My district’s reading program, Houghton Mifflin, builds in a spelling program, complete with “challenge” words. However, I find that my students aren’t really challenged by these words. As a result, I started putting together useful, authentic vocabulary and spelling lists.
I began with homophones, a true spelling challenge for people of all ages.
Then I developed lists based on Greek and Latin word parts to emphasize etymology.
Idioms were my next target. Houghton Mifflin spends just one week on this concept, yet the only way to learn idioms is to be exposed to a wide variety over time. I scoured the internet and put together a list of over 200 idioms with definitions and an example.
How To use
I pick five idioms per week, often going with a theme such as “horses” or “scary idioms.” Each night, students have a quick task to complete. These include:
- Write headlines using the idioms (combining more than one per headline is encouraged!)
- Describe your week using the idioms (made-up events are preferred!)
- Research the origin of each idiom. This takes longer, but makes for a great discussion the next day.
- Draw literal and figurative meanings.
- Create a comic using each idiom.
I give special recognition to students who use idioms during the school day.

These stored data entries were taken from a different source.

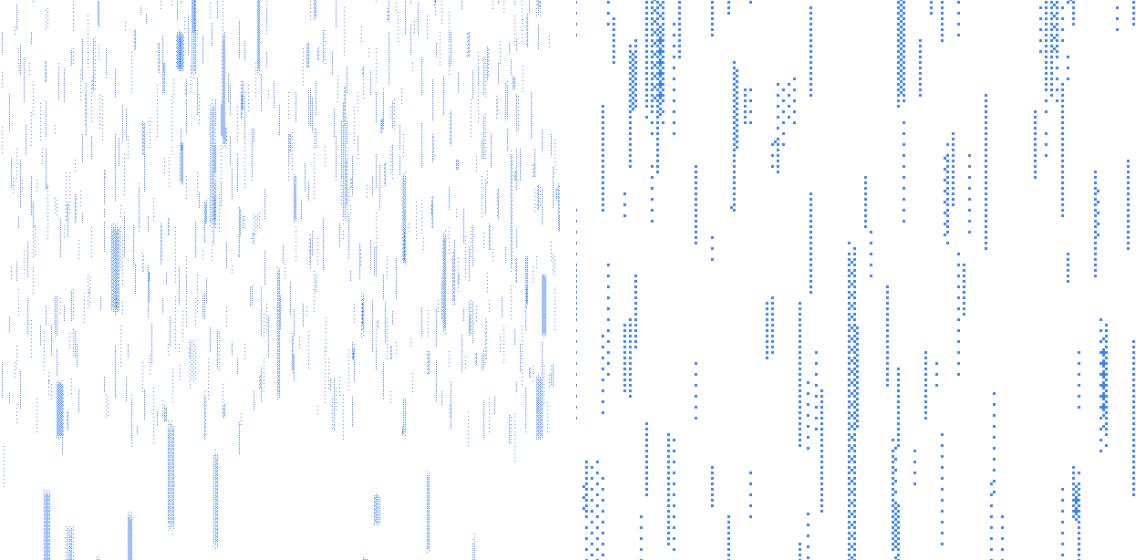
Left, the full canvas; right, a detail of the centre.
Write a three.js fragment shader that draws this pattern.

```glsl
// Thin blue vertical rain streaks on white, drawn as an ordered dither of tiny square dots.
varying vec2 vUv;

const float GRID = 614.0; // dither cells across the canvas

vec4 hash4(vec3 p) {
  vec4 q = fract(p.xyzx * vec4(0.1031, 0.1030, 0.0973, 0.1099));
  q += dot(q, q.wzxy + 33.33);
  return fract((q.xxyz + q.yzzw) * q.zywx);
}

// 4x4 ordered dither threshold, 0 to 15/16
float bayer2(vec2 a) {
  a = floor(a);
  return fract(a.x * 0.5 + a.y * a.y * 0.75);
}

float bayer4(vec2 cell) {
  vec2 a = mod(cell, 4.0);
  return bayer2(a * 0.5) * 0.25 + bayer2(a);
}

// One randomly placed streak per slot; ranges are (min, max)
float streaks(vec2 cell, vec2 slot, vec2 widths, vec2 levels, float chance, float lowFade, float seed) {
  float column = floor(cell.x / slot.x);
  float shift = hash4(vec3(column, 7.0, seed)).x;
  float y = cell.y / slot.y + shift;
  float row = floor(y);
  vec4 r = hash4(vec3(column, row, seed + 3.0));
  vec4 s = hash4(vec3(column, row, seed + 41.0));

  // Fewer streaks near the foot of the canvas
  float height = (row + 0.5 - shift) * slot.y / GRID;
  chance *= mix(1.0, smoothstep(0.15, 0.34, height), lowFade);

  float halfWidth = mix(widths.x, widths.y, s.x * s.x);
  float center = mix(halfWidth, slot.x - halfWidth, r.x);
  float across = abs(cell.x - column * slot.x + 0.5 - center) / halfWidth;
  float span = mix(0.2, 0.95, r.y);
  float along = (y - row - s.y * (1.0 - span)) / span;

  float body = step(across, 1.0) * (1.0 - 0.5 * across * across);
  float ends = smoothstep(0.0, 0.12, along) * (1.0 - smoothstep(0.88, 1.0, along));
  return step(r.z, chance) * body * ends * mix(levels.x, levels.y, r.w);
}

float rainLevel(vec2 cell) {
  float level = streaks(cell, vec2(30.0, 170.0), vec2(1.6, 4.5), vec2(0.22, 0.55), 0.36, 0.0, 11.0);
  for (int i = 0; i < 3; i++) {
    float k = float(i);
    vec2 slot = vec2(8.0 + k, 54.0 + 9.0 * k);
    level += streaks(cell + 5.0 * k, slot, vec2(0.7, 1.6), vec2(0.06, 0.38), 0.4, 1.0, 20.0 + 13.0 * k);
  }
  return level;
}

void main() {
  vec2 p = vUv * GRID;
  vec2 footprint = clamp(fwidth(p), 0.02, 2.0);
  vec2 low = p - footprint * 0.5;
  vec2 high = p + footprint * 0.5;

  // Exact box coverage of the neighbouring square dots
  float ink = 0.0;
  for (int j = -1; j <= 1; j++) {
    for (int i = -1; i <= 1; i++) {
      vec2 cell = floor(p) + vec2(float(i), float(j));
      vec2 overlap = max(min(high, cell + 1.0) - max(low, cell), 0.0) / footprint;
      float dotOn = step(bayer4(cell) + 0.03125, rainLevel(cell));
      ink += dotOn * overlap.x * overlap.y;
    }
  }

  vec3 blue = vec3(0.23, 0.51, 0.98);
  gl_FragColor = vec4(mix(vec3(1.0), blue, ink), 1.0);
}
```
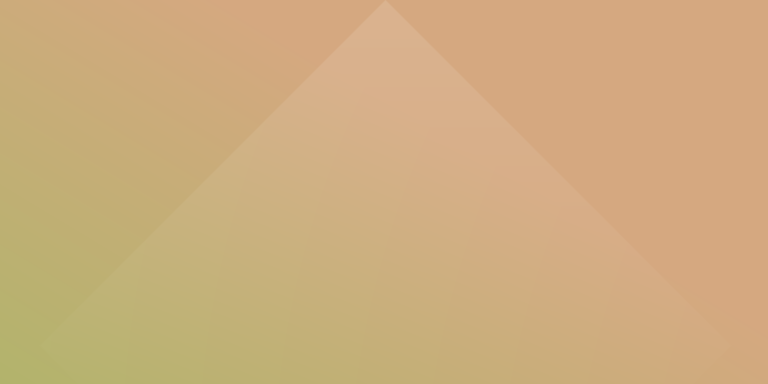
A WebGL 2 fragment shader for this background:

```glsl
#version 300 es
precision highp float;

uniform vec2 u_resolution;
out vec4 fragColor;

// Lengths are in canvas heights, measured from the lower left.
const vec3 GREEN = vec3(0.698, 0.704, 0.422);
const vec3 ORANGE = vec3(0.835, 0.660, 0.502);
const vec3 SHEEN = vec3(1.0);
const vec2 GRADIENT_SLOPE = vec2(0.448, 0.743);
const vec2 DIAMOND_CENTRE = vec2(1.004, 0.100);
const float DIAMOND_RADIUS = 0.900;
const float SHEEN_BOTTOM = 0.008;
const float SHEEN_TOP = 0.120;

// Signed distance to a square standing on its corner
float diamondDistance(vec2 p, float radius) {
    return (abs(p.x) + abs(p.y) - radius) * inversesqrt(2.0);
}

void main() {
    vec2 p = gl_FragCoord.xy / u_resolution.y;
    float pixel = 1.0 / u_resolution.y;

    // Diagonal backdrop, solid orange past the end of the ramp
    float ramp = clamp(dot(p, GRADIENT_SLOPE), 0.0, 1.0);
    vec3 colour = mix(GREEN, ORANGE, ramp);

    // Pale diamond that fades towards the bottom
    float edge = diamondDistance(p - DIAMOND_CENTRE, DIAMOND_RADIUS);
    float cover = 1.0 - smoothstep(-pixel, pixel, edge);
    float strength = mix(SHEEN_BOTTOM, SHEEN_TOP, p.y);
    colour = mix(colour, SHEEN, cover * strength);

    fragColor = vec4(colour, 1.0);
}
```
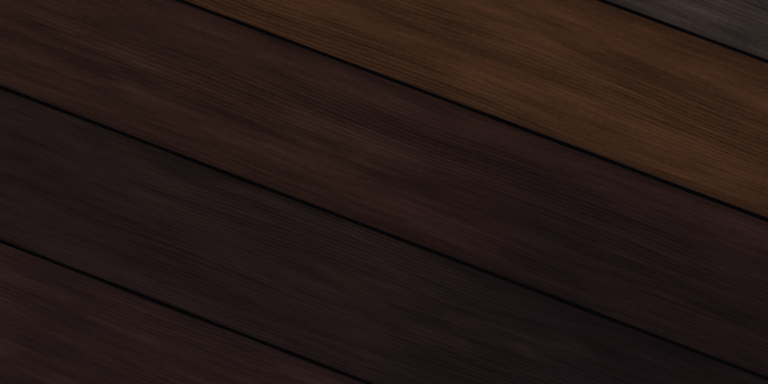
Give the GLSL for this texture, as a Shadertoy shader.

```glsl
const float PLANK_WIDTH = 0.375;
const vec3 SEAM_COLOR = vec3(0.018, 0.016, 0.024);
const vec3 SHADOW_COLOR = vec3(0.078, 0.056, 0.066);
const vec3 PLANK_COLORS[5] = vec3[5](
    vec3(0.185, 0.155, 0.145),
    vec3(0.218, 0.138, 0.092),
    vec3(0.158, 0.101, 0.087),
    vec3(0.122, 0.086, 0.083),
    vec3(0.138, 0.093, 0.088));

float hash(float n) {
    return fract(sin(n * 91.73) * 4375.85);
}

vec2 gradientAt(vec2 cell) {
    float angle = 6.2832 * fract(sin(dot(cell, vec2(127.1, 311.7))) * 4358.55);
    return vec2(cos(angle), sin(angle));
}

// Gradient noise, roughly -0.7 to 0.7
float noise(vec2 p) {
    vec2 i = floor(p), f = p - i;
    vec2 w = f * f * f * (f * (f * 6.0 - 15.0) + 10.0);
    vec2 e = vec2(1.0, 0.0);
    float low = mix(dot(gradientAt(i), f),
                    dot(gradientAt(i + e.xy), f - e.xy), w.x);
    float high = mix(dot(gradientAt(i + e.yx), f - e.yx),
                     dot(gradientAt(i + e.xx), f - e.xx), w.x);
    return mix(low, high, w.y);
}

float fbm(vec2 p) {
    float sum = 0.0, amplitude = 1.0;
    for (int i = 0; i < 4; i++) {
        sum += amplitude * noise(p);
        p = p * vec2(1.7, 2.1) + 17.3;
        amplitude *= 0.6;
    }
    return sum;
}

// Plank number and position across it; the seams fan out slightly
float plankCoordinate(vec2 p) {
    return (p.y - 0.2266 - 0.38 * p.x) / (0.401 + 0.006 * p.x);
}

// Brightness factor of the grain; x runs along the plank, y across
float grain(vec2 q, float seed, float pixel) {
    vec2 s = q + vec2(seed * 37.0, seed * 11.0);
    float bend = 0.018 * noise(s * vec2(1.6, 5.0));
    float y = s.y + bend;
    float streaks = fbm(vec2(s.x * 1.3, y * 17.0));
    float fibres = fbm(vec2(s.x * 5.0, y * 75.0));
    float rings = sin(6.2832 * (y * 95.0 + 0.8 * noise(vec2(s.x * 2.0, y * 20.0))));
    float ringMask = smoothstep(-0.35, 0.4, noise(s * vec2(1.5, 7.0) + 5.0));
    float fade = 1.0 - smoothstep(0.003, 0.008, pixel);
    float speckle = noise(s * vec2(70.0, 190.0));
    return 1.0 + 0.22 * streaks + 0.2 * fibres
         + fade * (0.10 * rings * ringMask + 0.12 * speckle);
}

// Darkness toward the right of the lower planks
float shadowAmount(vec2 p, float k) {
    float right = smoothstep(0.75, 1.55, p.x + 0.25 * noise(p * 2.5));
    return 0.62 * right * smoothstep(-1.15, -0.5, k);
}

// Pale rubbed patches stretched along the boards
float wear(vec2 q, float seed) {
    float patches = smoothstep(0.1, 0.6, fbm(q * vec2(2.2, 8.0) + seed * 23.0));
    return patches * (0.6 + 0.6 * noise(q * vec2(12.0, 90.0)));
}

float seamMask(float dist, float along, float row, float pixel) {
    float halfWidth = 0.0043 + 0.0018 * noise(vec2(along * 5.0, row * 7.3));
    return 1.0 - smoothstep(halfWidth - pixel, halfWidth + pixel, dist);
}

void mainImage(out vec4 fragColor, in vec2 fragCoord) {
    float pixel = 1.0 / iResolution.y;
    vec2 p = vec2(fragCoord.x, iResolution.y - fragCoord.y) * pixel;

    // Board layout
    float k = plankCoordinate(p);
    float id = floor(k);
    float row = floor(k + 0.5);
    float seed = hash(id + 8.0);
    float along = dot(p, normalize(vec2(1.0, 0.38)));
    vec2 q = vec2(along, k * PLANK_WIDTH);

    // Wood
    vec3 color = PLANK_COLORS[int(clamp(id + 3.0, 0.0, 4.0))];
    color = mix(color, SHADOW_COLOR, shadowAmount(p, k));
    color *= grain(q, seed, pixel);
    color += vec3(0.034, 0.025, 0.018) * wear(q, seed);

    // Seams with soft shading on both edges
    float dist = abs(k - row) * PLANK_WIDTH;
    color *= 1.0 - 0.3 * exp(-dist * 90.0);
    color = mix(color, SEAM_COLOR, seamMask(dist, along, row, pixel));

    fragColor = vec4(clamp(color, 0.0, 1.0), 1.0);
}
```
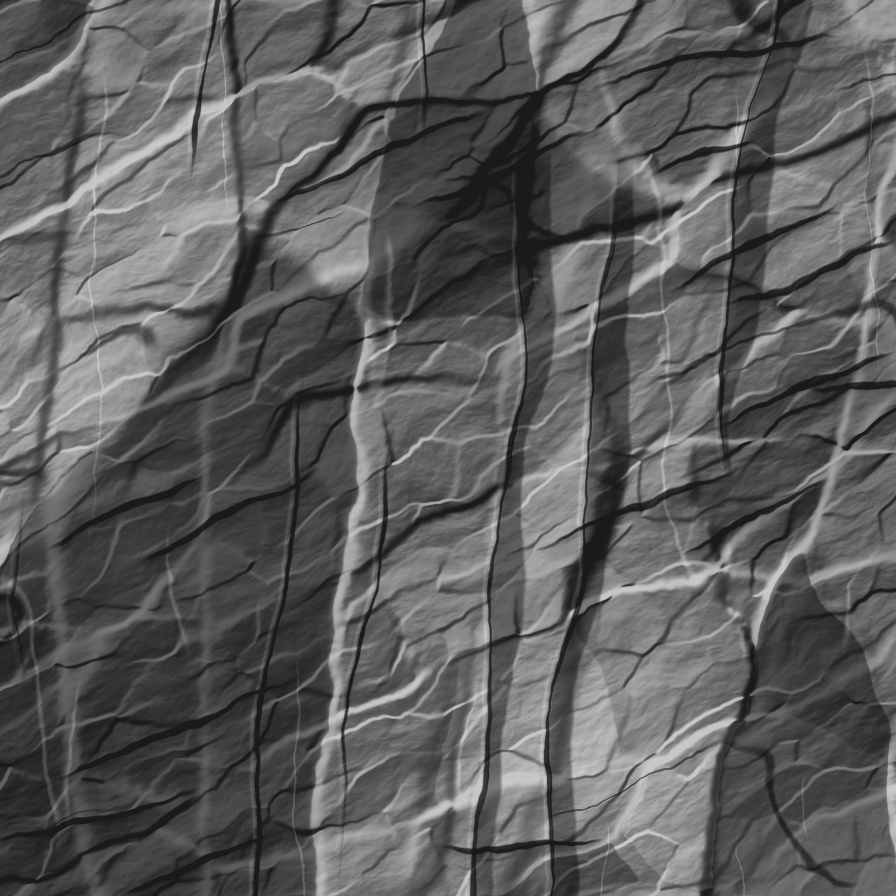
Reproduce this texture procedurally as a Shadertoy shader.

```glsl
// Grey cliff face: tilted Voronoi facets in steep and diagonal directions form
// a height field lit from the upper left. Shadowed blocks, long upright cracks,
// short ledges and thin veins are layered over it.

float hash(vec2 p) {
    vec3 q = fract(p.xyx * vec3(.1031, .1030, .0973));
    q += dot(q, q.yzx + 33.33);
    return fract((q.x + q.y) * q.z);
}

vec2 hash2(vec2 p) {
    return vec2(hash(p), hash(p + 71.7));
}

float noise(vec2 p) {
    vec2 cell = floor(p), f = fract(p);
    f = f * f * (3. - 2. * f);
    return mix(mix(hash(cell), hash(cell + vec2(1, 0)), f.x),
               mix(hash(cell + vec2(0, 1)), hash(cell + 1.), f.x), f.y);
}

float fbm(vec2 p) {
    float sum = 0., amp = .5;
    for (int i = 0; i < 5; i++) {
        sum += amp * noise(p);
        p = mat2(1.6, 1.2, -1.2, 1.6) * p + 13.1;
        amp *= .5;
    }
    return sum;
}

// Coordinates along and across a direction
vec2 along(vec2 p, float angle) {
    vec2 dir = vec2(cos(angle), sin(angle));
    return vec2(dot(p, dir), dot(p, vec2(-dir.y, dir.x)));
}

// Broken planes with narrow blended edges: x = height, y = random tone
vec2 facets(vec2 p) {
    vec2 base = floor(p), sum = vec2(0);
    float total = 0.;
    for (int j = -1; j <= 1; j++)
    for (int i = -1; i <= 1; i++) {
        vec2 cell = base + vec2(i, j);
        vec2 d = p - cell - hash2(cell);
        vec2 slope = 2. * hash2(cell + 19.) - 1.;
        float weight = exp(-30. * dot(d, d));
        sum += weight * vec2(dot(slope, d) + .5 * hash(cell + 5.), hash(cell + 43.));
        total += weight;
    }
    return sum / total;
}

vec2 roughness(vec2 p) {
    return vec2(fbm(p * 9.), fbm(p * 9. + 31.)) - .5;
}

// x = height, y = tone of the steep blocks, z = tone of the diagonal slabs
vec3 rock(vec2 p) {
    vec2 q = p + .05 * roughness(p);
    vec2 blocks = facets(along(q, 1.46) * vec2(1.8, 6.5));
    vec2 slabs = facets(along(q, .45) * vec2(4., 9.) + 7.);
    vec2 chips = facets(along(q, .6) * vec2(11., 26.) + 3.);
    float grain = fbm(along(q, .5) * vec2(20., 42.));
    float height = .018 * blocks.x + .012 * slabs.x + .0035 * chips.x + .003 * grain;
    return vec3(height, blocks.y, slabs.y);
}

void mainImage(out vec4 fragColor, in vec2 fragCoord) {
    vec2 p = fragCoord / iResolution.xy;
    vec2 rough = roughness(p);
    vec2 q = p + .05 * rough;

    // Relief lighting, compressed so that steps stay within the tonal range
    float eps = .002;
    vec3 stone = rock(p);
    vec2 grad = vec2(rock(p + vec2(eps, 0)).x, rock(p + vec2(0, eps)).x) - stone.x;
    float light = dot(grad / eps, vec2(.6, -.8));
    float tone = .435 + light / (1. + 2.5 * abs(light));

    // Broad weathering, pale slabs and shadowed faces
    tone += .4 * (fbm(along(p, .9) * vec2(2., 5.)) - .49);
    tone += .09 * (1. - smoothstep(.1, .15, stone.z));
    tone *= 1. - .42 * smoothstep(.81, .87, stone.y);
    tone *= 1. - .35 * smoothstep(.85, .91, stone.z);

    // Pale upright veins and dark diagonal fissures
    float vein = abs(noise(vec2(p.x * 14. + rough.x * .6, p.y * 1.5)) - .5);
    tone += .14 * (1. - smoothstep(0., .025, vein)) * smoothstep(.5, .7, noise(p * vec2(16., 6.)));
    float fissure = abs(noise(along(q, .4) * vec2(3., 10.)) - .5);
    tone *= 1. - .5 * (1. - smoothstep(.004, .02, fissure)) * smoothstep(.45, .65, noise(p * 9. + 4.));

    // Long leaning cracks, some with a shadow band on the right
    for (int i = 0; i < 8; i++) {
        float k = float(i);
        vec2 rnd = hash2(vec2(k, 3.));
        float x = p.x - (k + .2 + .6 * rnd.x) / 8. - .08 * (p.y - .5);
        x -= .05 * (noise(vec2(p.y * 5., k * 9.)) - .5) + .025 * rough.x;
        float presence = smoothstep(.35, .6, noise(vec2(p.y * 3. + k * 7., k * 5.)));
        float width = .0025 * presence * noise(vec2(p.y * 14., k));
        float band = .045 * noise(vec2(p.y * 6., k + 20.)) * step(.6, rnd.y);
        float shade = smoothstep(0., .003, x) * (1. - smoothstep(band, band + .005, x));
        tone *= 1. - .4 * shade * step(.6, rnd.y) * smoothstep(.0, .5, presence);
        tone *= 1. - .7 * presence * (1. - smoothstep(width, width + .002, abs(x)));
        tone += .1 * presence * exp(-pow((x + .006) / .002, 2.));
    }

    // Short tapering ledges with soft shade beneath
    for (int i = 0; i < 16; i++) {
        float k = float(i);
        vec2 rnd = hash2(vec2(k, 57.));
        vec2 d = along(p - hash2(vec2(k, 11.)), .05 + .45 * rnd.x) + .04 * rough;
        float taper = max(0., 1. - abs(d.x) / (.05 + .1 * rnd.y));
        float ends = smoothstep(0., .3, taper);
        float gap = 1. - smoothstep(.003 * taper, .003 * taper + .0025, abs(d.y));
        float under = (1. - smoothstep(-.002, .001, d.y)) * exp(min(d.y, 0.) / .014);
        tone *= (1. - .7 * ends * gap) * (1. - .35 * ends * under);
    }

    fragColor = vec4(vec3(clamp(tone, .1, .78)), 1.);
}
```
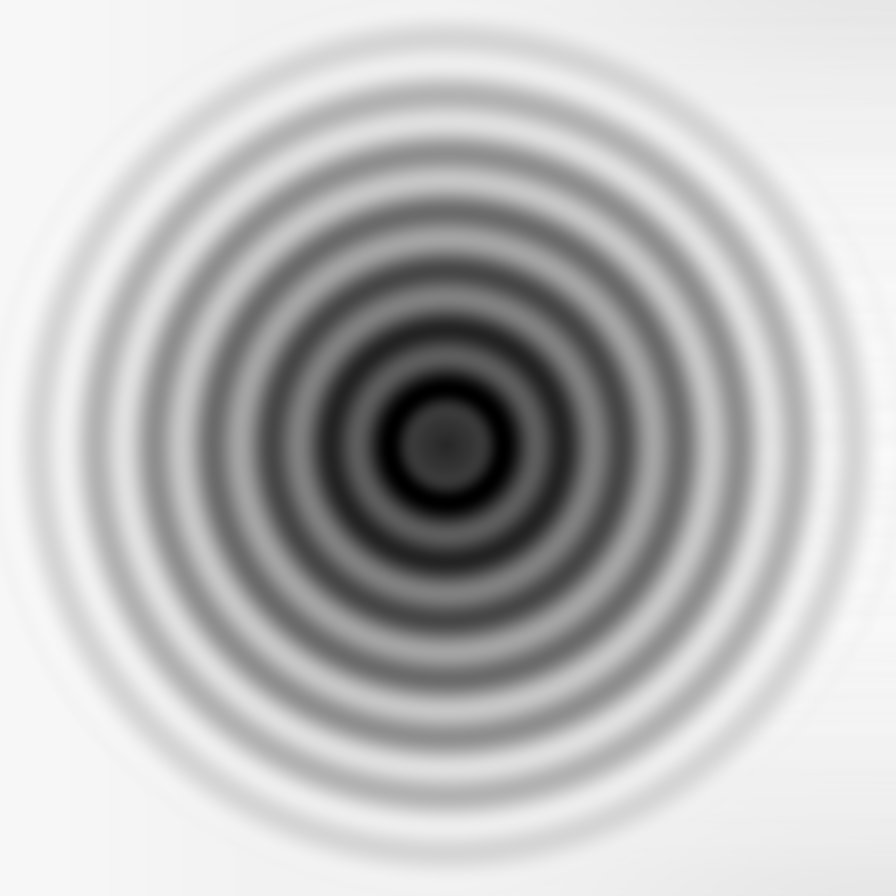
Give the GLSL for this background, as a WebGL 1 fragment shader.

```glsl
precision highp float;
// Soft concentric grey rings darkening toward the centre of a pale, faintly streaked field.

uniform vec2 u_resolution;

// Smooth minimum, blended over the given width.
float softMin(float a, float b, float width) {
  float h = max(width - abs(a - b), 0.0) / width;
  return min(a, b) - 0.25 * width * h * h;
}

// Fine horizontal streaks from layered sines, roughly -1 to 1.
float streaks(float y) {
  float sum = 0.0;
  float frequency = 97.0;
  float weight = 0.4;
  for (int i = 0; i < 4; i++) {
    sum += weight * sin(y * frequency + 2.0 * sin(y * frequency * 0.37));
    frequency *= 1.63;
    weight *= 0.8;
  }
  return sum;
}

// Pale backdrop: brightest at the left and right middle, dimmer in the right corners.
float backdrop(vec2 uv) {
  float rightSide = smoothstep(0.45, 1.0, uv.x);
  float height = 2.0 * abs(uv.y - 0.5);
  float tone = 0.95 + 0.02 * smoothstep(0.3, 0.0, uv.x);
  tone += rightSide * (0.02 - 0.07 * height * height * height);
  return tone + 0.01 * rightSide * (1.0 - 0.5 * height) * streaks(uv.y);
}

void main() {
  vec2 uv = gl_FragCoord.xy / u_resolution;
  vec2 fromCentre = (gl_FragCoord.xy - vec2(0.4985, 0.5025) * u_resolution)
                  / min(u_resolution.x, u_resolution.y);

  // Radius counted in rings: each whole number is the middle of a dark band.
  float ring = length(fromCentre) / 0.0655;

  // Crest and trough tones both rise outward until they meet the backdrop.
  float crest = softMin(0.15 + 0.14 * ring, backdrop(uv), 0.25);
  float trough = min(0.14 * (ring - 1.0), crest);

  // Cosine bands, faded out inside the central disc.
  float band = 0.5 + 0.5 * cos(6.28319 * ring);
  band *= smoothstep(0.3, 0.9, ring);

  float grey = clamp(mix(crest, trough, band), 0.0, 1.0);
  gl_FragColor = vec4(vec3(grey), 1.0);
}
```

Update These idioms are now bundled with my Advanced Vocabulary Resource book. You can grab some free samples here.